X

Thank you for sharing!

Your article was successfully shared with the contacts you provided.
Longtime University of Pennsylvania Law School Professor A. Leo Levin was honored for excellence in judicial administration last week by the American Bar Association at its annual conference in Chicago. Levin, of Merion, Pa., was presented the award by a former student, U.S. District Judge Norma Shapiro. The award is given by the ABA in honor of dean emeritus Robert B. Yegge of the University of Denver Law School to an outstanding member and leader of the Lawyers Conference as well as a mentor to attorneys in judicial administration. FOUGHT AND TAUGHT The progression into law was a natural one for Levin, who had been exposed to Jewish Talmudic law from a very young age. After receiving his undergraduate degree from Yeshiva University in 1939 and his J.D. from the University of Pennsylvania in 1942, Levin served in World War II. When he returned from overseas, he immediately began teaching law upon the strong suggestion of his mentor at Penn Law, who “told me I belonged teaching the law.” “The demand was so great for teachers that anybody who was judged able to stand up for 50 minutes in front of a class was deemed able to teach, there was just such a tremendous shortage,” Levin said. “So, I have been standing in front of a class since 1947.” He credits his philosophy in the classroom to his upbringing and experience in the military. Levin described his style in the classroom as “rigorous, but at the same time humorous to ease the pressure.” In his long-time teaching career, Levin has taught primarily in three areas — evidence, civil procedure and judicial administration. He said he has seen the academics of law schools change since he began about 54 years ago. “When I started here, there was no LSAT, no standardized method of comparing students,” he said. “We were flunking out about one third of the students because there just weren’t the mechanisms of determining if someone could be really good at the law.” However, the work ethic he observes among his students has been relatively constant. “If they are any good, if they come to Penn, then they intend to work,” Levin said. A DISTINGUISHED PATH Levin began his teaching career at the University of Iowa in 1947, and soon moved to his current appointment at the University of Pennsylvania School of Law in 1949. After achieving full professor status in 1953, Levin was vice provost at Penn from 1965 to 1968, and vice president of academic affairs at Yeshiva University from 1969 to 1970. In 1970, he was named the Leon Meltzer Professor of Law at Penn. He became a professor emeritus in 1989. He has also taught as a visiting professor at Stanford, Northwestern, the University of Colorado, UCLA, NYU, Georgetown, American and Duke law schools. In addition to his academic appointments, Levin was the founding director of the National Institute for Trial Advocacy from 1971 to 1973 and the first non-judge director of the Federal Judicial Center from 1977 to 1987. He also held several other positions of distinction. Levin recalled his time at the Federal Judicial Center as exciting, with every single newly appointed federal judge in the United States coming through the office for orientation. The job also allowed him to travel around the country, attending annual circuit court conventions, an experience that he particularly enjoyed because he said it allowed him to see the regional characteristics of America. The author of six books and 35 articles or chapters for other books, Levin has carved out a niche for himself in the legal scholarly community as well. “He is a wise reformer, a superb teacher and a beloved figure in American jurisprudence,” said Shapiro. “He is a person of deep integrity, is very humble, and teaches by inspiring his students to do their best.”
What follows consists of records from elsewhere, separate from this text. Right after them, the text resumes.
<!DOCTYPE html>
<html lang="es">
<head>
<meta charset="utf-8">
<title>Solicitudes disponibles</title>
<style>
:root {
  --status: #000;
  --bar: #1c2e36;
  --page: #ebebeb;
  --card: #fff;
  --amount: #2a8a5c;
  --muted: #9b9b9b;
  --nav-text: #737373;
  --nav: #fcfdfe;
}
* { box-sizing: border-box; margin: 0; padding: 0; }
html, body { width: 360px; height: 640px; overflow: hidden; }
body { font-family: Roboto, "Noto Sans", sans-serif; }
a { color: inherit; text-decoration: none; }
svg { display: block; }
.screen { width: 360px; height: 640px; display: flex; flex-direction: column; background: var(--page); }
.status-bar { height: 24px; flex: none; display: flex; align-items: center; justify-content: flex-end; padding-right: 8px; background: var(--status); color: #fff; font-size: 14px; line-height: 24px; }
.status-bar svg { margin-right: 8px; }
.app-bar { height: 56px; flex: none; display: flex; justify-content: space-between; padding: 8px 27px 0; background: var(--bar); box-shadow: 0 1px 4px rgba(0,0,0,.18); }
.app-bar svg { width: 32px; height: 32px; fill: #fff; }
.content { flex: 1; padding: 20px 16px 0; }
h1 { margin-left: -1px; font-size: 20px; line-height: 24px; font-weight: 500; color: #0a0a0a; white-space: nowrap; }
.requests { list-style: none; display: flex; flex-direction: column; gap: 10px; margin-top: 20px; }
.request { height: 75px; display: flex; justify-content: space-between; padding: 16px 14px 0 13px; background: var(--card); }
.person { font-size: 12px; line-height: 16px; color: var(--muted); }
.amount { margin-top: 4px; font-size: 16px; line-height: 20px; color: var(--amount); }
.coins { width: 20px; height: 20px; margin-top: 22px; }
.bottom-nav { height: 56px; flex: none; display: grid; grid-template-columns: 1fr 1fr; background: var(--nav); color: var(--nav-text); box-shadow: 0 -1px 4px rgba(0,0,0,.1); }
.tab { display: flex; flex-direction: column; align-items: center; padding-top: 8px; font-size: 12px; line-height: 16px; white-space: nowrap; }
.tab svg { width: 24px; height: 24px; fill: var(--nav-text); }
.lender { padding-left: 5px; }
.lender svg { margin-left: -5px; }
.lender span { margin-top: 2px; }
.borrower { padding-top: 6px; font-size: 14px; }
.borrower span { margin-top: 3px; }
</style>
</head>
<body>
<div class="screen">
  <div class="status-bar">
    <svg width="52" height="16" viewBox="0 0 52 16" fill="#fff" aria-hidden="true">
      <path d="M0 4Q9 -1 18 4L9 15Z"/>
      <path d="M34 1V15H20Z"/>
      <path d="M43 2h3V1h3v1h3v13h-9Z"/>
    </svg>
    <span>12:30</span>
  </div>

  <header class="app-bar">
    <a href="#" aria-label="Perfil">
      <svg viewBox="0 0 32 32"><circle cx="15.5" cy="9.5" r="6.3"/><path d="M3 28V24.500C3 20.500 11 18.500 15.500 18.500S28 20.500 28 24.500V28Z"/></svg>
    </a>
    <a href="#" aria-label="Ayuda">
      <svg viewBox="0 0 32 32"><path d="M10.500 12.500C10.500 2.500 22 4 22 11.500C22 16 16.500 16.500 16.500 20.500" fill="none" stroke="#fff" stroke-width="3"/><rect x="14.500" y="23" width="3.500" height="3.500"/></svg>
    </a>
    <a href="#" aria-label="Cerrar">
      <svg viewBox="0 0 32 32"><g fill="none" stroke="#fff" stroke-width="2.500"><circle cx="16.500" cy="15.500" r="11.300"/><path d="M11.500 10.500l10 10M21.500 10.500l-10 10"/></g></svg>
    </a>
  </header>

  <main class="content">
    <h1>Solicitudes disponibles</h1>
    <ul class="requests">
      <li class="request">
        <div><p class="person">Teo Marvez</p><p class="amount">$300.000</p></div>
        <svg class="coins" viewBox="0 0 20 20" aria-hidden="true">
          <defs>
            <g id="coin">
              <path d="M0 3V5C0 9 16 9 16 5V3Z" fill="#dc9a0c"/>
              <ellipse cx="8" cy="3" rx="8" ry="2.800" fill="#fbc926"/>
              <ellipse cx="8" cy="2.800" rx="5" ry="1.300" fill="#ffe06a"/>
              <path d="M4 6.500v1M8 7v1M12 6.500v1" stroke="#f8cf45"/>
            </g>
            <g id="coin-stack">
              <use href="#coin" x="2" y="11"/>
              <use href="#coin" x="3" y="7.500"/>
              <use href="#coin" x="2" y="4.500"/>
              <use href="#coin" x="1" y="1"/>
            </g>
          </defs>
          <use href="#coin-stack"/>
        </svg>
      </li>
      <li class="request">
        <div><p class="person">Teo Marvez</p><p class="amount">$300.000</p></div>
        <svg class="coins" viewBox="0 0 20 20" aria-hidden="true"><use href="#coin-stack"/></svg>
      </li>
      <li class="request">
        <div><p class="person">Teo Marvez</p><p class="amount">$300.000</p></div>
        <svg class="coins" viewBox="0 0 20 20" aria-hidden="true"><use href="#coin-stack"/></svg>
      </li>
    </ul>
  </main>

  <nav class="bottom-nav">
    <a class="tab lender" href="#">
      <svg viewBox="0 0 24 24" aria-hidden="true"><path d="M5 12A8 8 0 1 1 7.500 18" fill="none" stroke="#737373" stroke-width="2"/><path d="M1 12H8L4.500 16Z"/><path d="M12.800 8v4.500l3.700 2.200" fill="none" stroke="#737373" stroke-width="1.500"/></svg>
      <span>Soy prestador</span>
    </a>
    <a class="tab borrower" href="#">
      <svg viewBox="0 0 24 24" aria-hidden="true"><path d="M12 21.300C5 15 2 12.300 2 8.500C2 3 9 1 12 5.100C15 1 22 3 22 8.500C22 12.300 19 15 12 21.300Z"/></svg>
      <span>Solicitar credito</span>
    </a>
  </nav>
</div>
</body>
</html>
This content has been archived. It is available exclusively through our partner LexisNexis®.

To view this content, please continue to Lexis Advance®.

Not a Lexis Advance® Subscriber? Subscribe Now

Why am I seeing this?

LexisNexis® is now the exclusive third party online distributor of the broad collection of current and archived versions of ALM's legal news publications. LexisNexis® customers will be able to access and use ALM's content by subscribing to the LexisNexis® services via Lexis Advance®. This includes content from the National Law Journal®, The American Lawyer®, Law Technology News®, The New York Law Journal® and Corporate Counsel®, as well as ALM's other newspapers, directories, legal treatises, published and unpublished court opinions, and other sources of legal information.

ALM's content plays a significant role in your work and research, and now through this alliance LexisNexis® will bring you access to an even more comprehensive collection of legal content.

For questions call 1-877-256-2472 or contact us at [email protected]

 
 

ALM Legal Publication Newsletters

Sign Up Today and Never Miss Another Story.

As part of your digital membership, you can sign up for an unlimited number of a wide range of complimentary newsletters. Visit your My Account page to make your selections. Get the timely legal news and critical analysis you cannot afford to miss. Tailored just for you. In your inbox. Every day.

Copyright © 2020 ALM Media Properties, LLC. All Rights Reserved.